According to him, “Putting it in the right perspective, the Government and security apparatuses have failed us, we can no longer trust them.
“Government must convene a national dialogue where people can come with different ideas and proffer solutions to this insecurity issue.
“We are daunted by the endless news of kidnapping of students in their hundreds within the last two years. This development is not only unacceptable; it challenges the very fabrics of our national development, unity, cohesion and portends grave danger to our educational institutions.
“NANS under my leadership, having considered the continuous threats to the lives of our students and the lukewarm pace of security apparatuses to these nefarious crimes, we regrettably call on government to order immediate, and temporary closure of all schools in the North-West and North-Central until adequate security is put in place.”
Asefon, who stated that while NANS regrets that the situation could degenerate to this abysmal point to warrant the demand, said he was left with no practical alternative than to ask for the closure of schools.
Southern California parents die of covid-19, leaving behind five children — including a newborn
The Macias children, who are being cared for by Daniel’s parents, have not quite grasped what has happened to their mother and father, Serey said. After Daniel died on Sept. 9, a counselor explained to the two eldest children, 7 and 5, that both of their parents were gone, Serey said. While the oldest child — Daniel and Davy’s only son — understood the situation, his younger sister is “still looking for mommy,” Serey said. All of the children, Serey has heard from the grandparents, “spend a lot of time at night looking for mom and dad.”
Thomas Stemen sentenced to 10 years in prison for injecting stranger with semen
Last week, Stemen, 53, was sentenced in Anne Arundel County Circuit Court to 10 years in prison for the February 2020 assault at a grocery store in Churchton, Md. He was also convicted of second-degree assault for making contact with, but not hurting, a 17-year-old girl in the same supermarket, and sentenced to five years of probation for that.
Photographer Alejandro Prieto wins award for photo of roadrunner “blocked” by Trump’s border wall
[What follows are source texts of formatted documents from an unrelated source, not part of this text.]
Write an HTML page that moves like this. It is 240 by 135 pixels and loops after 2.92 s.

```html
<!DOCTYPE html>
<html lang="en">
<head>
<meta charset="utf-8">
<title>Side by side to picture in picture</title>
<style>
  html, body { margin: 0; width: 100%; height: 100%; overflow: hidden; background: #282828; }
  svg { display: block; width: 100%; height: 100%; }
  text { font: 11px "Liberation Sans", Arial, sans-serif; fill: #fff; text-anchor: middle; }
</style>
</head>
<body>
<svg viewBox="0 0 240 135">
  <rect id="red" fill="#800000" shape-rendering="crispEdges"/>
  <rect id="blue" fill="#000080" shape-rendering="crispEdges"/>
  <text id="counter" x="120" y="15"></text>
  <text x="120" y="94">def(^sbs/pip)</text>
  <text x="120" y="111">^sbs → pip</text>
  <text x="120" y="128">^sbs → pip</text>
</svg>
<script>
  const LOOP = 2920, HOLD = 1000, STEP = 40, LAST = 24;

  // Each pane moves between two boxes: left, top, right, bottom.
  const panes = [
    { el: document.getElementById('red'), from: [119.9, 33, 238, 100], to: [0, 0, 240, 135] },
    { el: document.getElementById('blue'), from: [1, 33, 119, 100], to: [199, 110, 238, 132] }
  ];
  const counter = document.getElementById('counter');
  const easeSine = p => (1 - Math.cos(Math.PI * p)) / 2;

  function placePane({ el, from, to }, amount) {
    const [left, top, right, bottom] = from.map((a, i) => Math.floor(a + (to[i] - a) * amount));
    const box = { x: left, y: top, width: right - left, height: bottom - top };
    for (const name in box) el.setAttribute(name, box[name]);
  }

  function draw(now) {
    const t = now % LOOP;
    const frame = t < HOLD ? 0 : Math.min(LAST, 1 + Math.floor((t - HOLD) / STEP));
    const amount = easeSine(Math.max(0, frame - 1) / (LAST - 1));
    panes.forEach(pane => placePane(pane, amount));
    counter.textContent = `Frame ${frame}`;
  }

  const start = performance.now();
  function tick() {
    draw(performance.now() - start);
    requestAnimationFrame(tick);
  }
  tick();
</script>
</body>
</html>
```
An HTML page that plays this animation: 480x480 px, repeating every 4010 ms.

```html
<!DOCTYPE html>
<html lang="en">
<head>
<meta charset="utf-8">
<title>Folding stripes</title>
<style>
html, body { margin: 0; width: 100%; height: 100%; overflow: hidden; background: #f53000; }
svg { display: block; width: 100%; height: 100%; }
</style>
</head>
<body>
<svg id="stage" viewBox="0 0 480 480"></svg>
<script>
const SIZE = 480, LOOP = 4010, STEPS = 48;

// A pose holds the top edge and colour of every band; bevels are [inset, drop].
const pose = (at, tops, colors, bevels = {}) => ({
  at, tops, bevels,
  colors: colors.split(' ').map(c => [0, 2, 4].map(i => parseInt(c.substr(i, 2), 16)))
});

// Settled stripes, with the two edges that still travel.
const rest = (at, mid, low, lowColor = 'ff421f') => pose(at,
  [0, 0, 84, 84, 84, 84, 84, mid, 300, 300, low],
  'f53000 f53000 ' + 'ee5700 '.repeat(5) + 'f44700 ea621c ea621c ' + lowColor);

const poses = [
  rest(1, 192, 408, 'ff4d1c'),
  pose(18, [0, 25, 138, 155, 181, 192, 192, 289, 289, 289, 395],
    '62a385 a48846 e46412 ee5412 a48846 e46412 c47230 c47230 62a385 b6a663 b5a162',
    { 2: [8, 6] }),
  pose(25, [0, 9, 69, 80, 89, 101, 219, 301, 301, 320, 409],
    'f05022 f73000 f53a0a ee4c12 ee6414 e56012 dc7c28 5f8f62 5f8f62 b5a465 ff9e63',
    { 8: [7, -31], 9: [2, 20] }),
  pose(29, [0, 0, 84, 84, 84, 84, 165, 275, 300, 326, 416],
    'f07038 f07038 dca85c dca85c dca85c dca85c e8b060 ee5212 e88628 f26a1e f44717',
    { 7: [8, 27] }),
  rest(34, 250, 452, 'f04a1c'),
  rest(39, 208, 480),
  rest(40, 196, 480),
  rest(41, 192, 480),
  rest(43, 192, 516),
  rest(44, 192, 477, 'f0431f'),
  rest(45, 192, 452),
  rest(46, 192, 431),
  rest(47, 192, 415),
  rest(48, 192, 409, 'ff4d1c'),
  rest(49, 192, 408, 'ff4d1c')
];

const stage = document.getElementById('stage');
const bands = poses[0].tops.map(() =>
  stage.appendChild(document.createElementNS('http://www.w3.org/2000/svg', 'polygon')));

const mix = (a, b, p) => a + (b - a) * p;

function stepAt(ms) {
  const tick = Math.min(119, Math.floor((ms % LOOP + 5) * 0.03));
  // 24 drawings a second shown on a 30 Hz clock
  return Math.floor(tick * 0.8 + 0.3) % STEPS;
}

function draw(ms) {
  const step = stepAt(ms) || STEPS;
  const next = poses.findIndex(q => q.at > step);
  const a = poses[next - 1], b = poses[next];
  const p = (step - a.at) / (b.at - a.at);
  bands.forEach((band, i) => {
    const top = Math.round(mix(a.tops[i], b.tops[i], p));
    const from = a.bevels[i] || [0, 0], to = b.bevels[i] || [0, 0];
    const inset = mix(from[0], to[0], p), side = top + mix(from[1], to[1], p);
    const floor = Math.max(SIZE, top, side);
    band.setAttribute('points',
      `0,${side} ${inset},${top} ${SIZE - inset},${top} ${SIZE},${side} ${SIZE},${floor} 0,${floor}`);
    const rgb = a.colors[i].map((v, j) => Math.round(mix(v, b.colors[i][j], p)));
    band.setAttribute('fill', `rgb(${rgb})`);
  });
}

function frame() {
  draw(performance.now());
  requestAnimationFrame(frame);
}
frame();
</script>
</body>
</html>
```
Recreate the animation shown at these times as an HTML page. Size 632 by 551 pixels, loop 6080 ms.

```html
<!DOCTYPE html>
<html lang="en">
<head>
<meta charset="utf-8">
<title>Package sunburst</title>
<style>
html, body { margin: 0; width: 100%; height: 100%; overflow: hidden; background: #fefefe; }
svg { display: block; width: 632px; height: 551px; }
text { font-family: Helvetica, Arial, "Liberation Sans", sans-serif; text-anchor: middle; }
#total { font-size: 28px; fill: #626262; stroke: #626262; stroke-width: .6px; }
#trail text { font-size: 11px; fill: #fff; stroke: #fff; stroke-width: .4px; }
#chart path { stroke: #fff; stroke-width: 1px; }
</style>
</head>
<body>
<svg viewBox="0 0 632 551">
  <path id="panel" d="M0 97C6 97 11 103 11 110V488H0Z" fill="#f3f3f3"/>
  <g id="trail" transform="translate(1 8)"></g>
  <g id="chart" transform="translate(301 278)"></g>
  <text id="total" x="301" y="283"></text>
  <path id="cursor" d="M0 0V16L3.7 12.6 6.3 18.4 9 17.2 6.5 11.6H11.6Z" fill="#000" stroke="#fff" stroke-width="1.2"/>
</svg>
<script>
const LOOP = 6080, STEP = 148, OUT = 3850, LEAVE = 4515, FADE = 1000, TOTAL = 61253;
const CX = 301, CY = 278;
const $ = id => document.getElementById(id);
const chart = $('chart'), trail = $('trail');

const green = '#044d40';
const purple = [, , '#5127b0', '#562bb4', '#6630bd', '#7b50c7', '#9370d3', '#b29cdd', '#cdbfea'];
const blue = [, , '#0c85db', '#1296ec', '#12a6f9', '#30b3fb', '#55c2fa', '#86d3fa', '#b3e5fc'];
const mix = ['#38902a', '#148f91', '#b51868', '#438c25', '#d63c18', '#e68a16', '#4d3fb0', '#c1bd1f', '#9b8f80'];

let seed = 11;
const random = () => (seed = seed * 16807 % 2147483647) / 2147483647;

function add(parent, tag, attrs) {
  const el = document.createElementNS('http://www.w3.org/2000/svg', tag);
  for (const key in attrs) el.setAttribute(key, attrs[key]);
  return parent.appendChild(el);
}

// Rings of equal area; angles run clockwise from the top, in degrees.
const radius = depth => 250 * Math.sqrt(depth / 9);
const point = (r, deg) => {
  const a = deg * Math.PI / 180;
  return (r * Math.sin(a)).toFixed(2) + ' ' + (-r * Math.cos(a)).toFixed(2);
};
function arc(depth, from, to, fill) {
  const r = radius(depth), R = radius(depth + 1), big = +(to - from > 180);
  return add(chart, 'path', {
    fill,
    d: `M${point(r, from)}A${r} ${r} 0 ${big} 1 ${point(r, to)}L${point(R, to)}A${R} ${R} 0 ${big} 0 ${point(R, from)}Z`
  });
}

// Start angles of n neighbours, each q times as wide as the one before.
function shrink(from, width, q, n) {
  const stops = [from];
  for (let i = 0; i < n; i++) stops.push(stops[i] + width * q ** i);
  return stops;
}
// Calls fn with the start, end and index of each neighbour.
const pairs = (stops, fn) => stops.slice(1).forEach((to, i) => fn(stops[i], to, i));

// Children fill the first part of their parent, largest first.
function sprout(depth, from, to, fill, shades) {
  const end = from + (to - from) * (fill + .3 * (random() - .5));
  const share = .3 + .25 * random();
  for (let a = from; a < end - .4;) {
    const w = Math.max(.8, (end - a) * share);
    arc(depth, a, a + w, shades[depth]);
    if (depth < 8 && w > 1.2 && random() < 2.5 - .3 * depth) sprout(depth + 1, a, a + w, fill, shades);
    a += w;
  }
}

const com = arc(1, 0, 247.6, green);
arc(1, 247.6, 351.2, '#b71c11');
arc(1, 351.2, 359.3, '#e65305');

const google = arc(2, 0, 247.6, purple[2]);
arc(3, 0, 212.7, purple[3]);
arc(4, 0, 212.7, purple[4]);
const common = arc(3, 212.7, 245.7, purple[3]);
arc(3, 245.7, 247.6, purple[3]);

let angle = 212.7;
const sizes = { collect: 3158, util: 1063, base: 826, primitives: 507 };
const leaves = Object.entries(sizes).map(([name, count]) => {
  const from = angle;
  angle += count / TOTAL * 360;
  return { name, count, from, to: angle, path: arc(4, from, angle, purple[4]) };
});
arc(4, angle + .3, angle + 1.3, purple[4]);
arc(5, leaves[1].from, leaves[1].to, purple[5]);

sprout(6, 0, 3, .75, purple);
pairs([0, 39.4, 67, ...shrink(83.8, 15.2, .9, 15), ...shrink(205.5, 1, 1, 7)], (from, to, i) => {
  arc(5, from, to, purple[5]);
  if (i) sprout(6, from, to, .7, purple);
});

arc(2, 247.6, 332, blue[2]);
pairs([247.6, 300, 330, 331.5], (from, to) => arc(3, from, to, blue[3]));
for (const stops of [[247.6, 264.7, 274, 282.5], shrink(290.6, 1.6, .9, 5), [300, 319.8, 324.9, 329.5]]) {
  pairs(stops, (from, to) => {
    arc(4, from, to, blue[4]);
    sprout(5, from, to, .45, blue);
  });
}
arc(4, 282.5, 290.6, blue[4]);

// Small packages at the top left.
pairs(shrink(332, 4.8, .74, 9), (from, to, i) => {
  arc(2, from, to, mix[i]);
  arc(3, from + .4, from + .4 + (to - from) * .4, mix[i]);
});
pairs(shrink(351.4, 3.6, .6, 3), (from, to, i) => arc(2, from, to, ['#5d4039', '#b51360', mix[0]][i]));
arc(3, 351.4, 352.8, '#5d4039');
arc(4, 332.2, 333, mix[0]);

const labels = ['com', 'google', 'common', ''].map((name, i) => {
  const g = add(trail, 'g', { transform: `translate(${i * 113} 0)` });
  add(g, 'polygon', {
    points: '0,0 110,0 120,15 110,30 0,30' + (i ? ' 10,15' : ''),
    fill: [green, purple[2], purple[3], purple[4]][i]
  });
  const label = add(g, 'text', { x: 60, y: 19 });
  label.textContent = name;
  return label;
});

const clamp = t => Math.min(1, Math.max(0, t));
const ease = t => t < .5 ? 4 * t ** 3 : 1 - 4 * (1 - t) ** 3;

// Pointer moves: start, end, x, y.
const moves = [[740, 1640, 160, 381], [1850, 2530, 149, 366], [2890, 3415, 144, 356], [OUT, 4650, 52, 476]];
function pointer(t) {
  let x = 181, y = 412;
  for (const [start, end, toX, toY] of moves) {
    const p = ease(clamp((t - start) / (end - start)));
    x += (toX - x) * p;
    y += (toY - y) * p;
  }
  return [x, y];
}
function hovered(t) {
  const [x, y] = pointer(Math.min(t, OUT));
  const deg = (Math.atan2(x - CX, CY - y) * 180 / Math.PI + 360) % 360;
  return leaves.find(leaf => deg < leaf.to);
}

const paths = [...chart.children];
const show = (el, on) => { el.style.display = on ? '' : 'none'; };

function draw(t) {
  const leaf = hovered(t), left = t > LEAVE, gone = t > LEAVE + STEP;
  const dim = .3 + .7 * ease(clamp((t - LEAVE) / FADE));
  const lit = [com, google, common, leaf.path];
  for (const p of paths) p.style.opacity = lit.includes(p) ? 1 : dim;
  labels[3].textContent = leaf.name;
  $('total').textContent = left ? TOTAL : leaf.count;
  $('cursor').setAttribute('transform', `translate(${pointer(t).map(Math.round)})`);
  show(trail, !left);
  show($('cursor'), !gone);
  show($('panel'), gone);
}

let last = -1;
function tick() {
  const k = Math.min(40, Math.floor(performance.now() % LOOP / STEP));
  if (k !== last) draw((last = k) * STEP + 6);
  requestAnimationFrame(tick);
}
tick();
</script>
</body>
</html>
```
Prieto, who has been documenting wildlife for more than 20 years, has been on a mission to show how plants and animals along the U.S.-Mexico border have responded to the barriers. A lot of attention was placed on how the wall would affect immigration and drug smuggling, he said, but he worried about the natural ecosystem.